__WORK TO BE COMPLETED__:
In the entries below, find each line bearing the string "CORNER" and copy it.

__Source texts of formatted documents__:
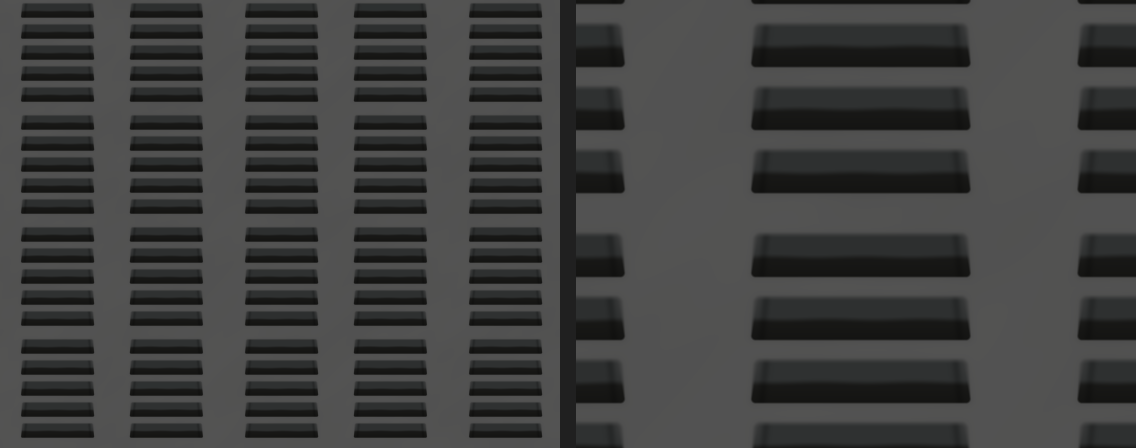
Left: the whole. Right: its middle third, enlarged.
This pattern is drawn by a Shadertoy shader. Its source:

```glsl
// Dark sheet metal pierced by louvre slots: five staggered columns, four groups of five.
// Each slot is a rounded trapezoid distance field with a lit lip above a deep shadow;
// whole repeat counts and whole-frequency sines keep the sheet tileable.

#define COLUMNS 5.0
#define GROUPS 4.0
#define SLOTS 5.0                   // slots in each group
#define ASPECT 1.25                 // width of the sheet in heights
#define FIRST_SLOT 0.0945           // first slot centre, in group heights from the top
#define SLOT_PITCH 0.1876           // slot spacing, in group heights
#define STAGGER 0.0036              // sideways shift of alternate columns
#define SLOT_HALF vec2(0.0818, 0.0158)
#define CORNER 0.0035
#define LEAN 0.11                   // inward slope of the slot ends
#define METAL vec3(0.322, 0.322, 0.320)

const float TAU = 6.2831853;

float hash(vec2 p) {
    return fract(sin(dot(p, vec2(12.99, 78.23))) * 43758.5);
}

// Position relative to the nearest slot centre, in sheet heights
vec2 slotSpace(vec2 uv, out vec2 id) {
    float column = floor(uv.x * COLUMNS);
    float side = 1.0 - 2.0 * mod(column, 2.0);
    float x = (fract(uv.x * COLUMNS) - 0.5) * ASPECT / COLUMNS - side * STAGGER;

    float down = (1.0 - uv.y) * GROUPS;
    float t = fract(down);
    float slot = clamp(floor((t - FIRST_SLOT) / SLOT_PITCH + 0.5), 0.0, SLOTS - 1.0);
    float y = (FIRST_SLOT + slot * SLOT_PITCH - t) / GROUPS;

    id = vec2(column, floor(down) * SLOTS + slot);
    return vec2(x, y);
}

float slotHalfWidth(float y) {
    return SLOT_HALF.x - LEAN * clamp(y + SLOT_HALF.y, 0.0, 2.0 * SLOT_HALF.y);
}

float slotDistance(vec2 p) {
    vec2 d = abs(p) - vec2(slotHalfWidth(p.y), SLOT_HALF.y) + CORNER;
    return length(max(d, 0.0)) + min(max(d.x, d.y), 0.0) - CORNER;
}

// Faint wrapping mottling of the metal
float mottle(vec2 uv) {
    vec2 a = uv * TAU;
    return 0.5 * sin(3.0 * a.x + 2.0 * sin(2.0 * a.y))
         + 0.3 * sin(7.0 * a.y + 2.0 * sin(4.0 * a.x))
         + 0.2 * sin(17.0 * a.x - 13.0 * a.y);
}

vec3 slotColor(vec2 p, vec2 id) {
    float rnd = hash(id);
    float v = clamp(p.y / SLOT_HALF.y * 0.5 + 0.5, 0.0, 1.0);

    // Lip above, shadow below, divided by a slightly uneven fold
    float fold = 0.48 + 0.03 * (rnd - 0.5) + 0.012 * sin(p.x * 90.0 + rnd * TAU);
    vec3 shadow = mix(vec3(0.078, 0.078, 0.072), vec3(0.096, 0.096, 0.090), v * 2.0);
    vec3 lip = vec3(0.180, 0.188, 0.188) * (0.98 + 0.05 * rnd);
    vec3 color = mix(shadow, lip, smoothstep(fold - 0.09, fold + 0.09, v));

    // Pressed ends: dark fold line, then a paler slanted cap
    float inset = slotHalfWidth(p.y) - abs(p.x);
    color *= 1.0 - 0.18 * exp(-pow((inset - 0.008) / 0.003, 2.0));
    float cap = 1.0 - smoothstep(0.001, 0.007, inset);
    return mix(color, vec3(0.24), cap * 0.6 * smoothstep(0.25, 1.0, v));
}

void mainImage(out vec4 fragColor, in vec2 fragCoord) {
    vec2 uv = fragCoord / iResolution.xy;
    float pixel = 1.0 / iResolution.y;
    vec2 id;
    vec2 p = slotSpace(uv, id);
    float d = slotDistance(p);

    // Sheet, with a soft shade around each opening
    vec3 color = METAL + 0.005 * mottle(uv);
    color -= 0.025 * exp(-max(d, 0.0) / 0.002);

    // Slot: crisp lower edge, softer rolled upper edge
    float height = smoothstep(-SLOT_HALF.y, SLOT_HALF.y, p.y);
    float blur = max(0.75 * pixel, mix(0.0010, 0.0028, height));
    float mask = 1.0 - smoothstep(-blur, blur, d);
    color = mix(color, slotColor(p, id), mask);

    fragColor = vec4(color, 1.0);
}
```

__OUTPUT__:
#define CORNER 0.0035
    vec2 d = abs(p) - vec2(slotHalfWidth(p.y), SLOT_HALF.y) + CORNER;
    return length(max(d, 0.0)) + min(max(d.x, d.y), 0.0) - CORNER;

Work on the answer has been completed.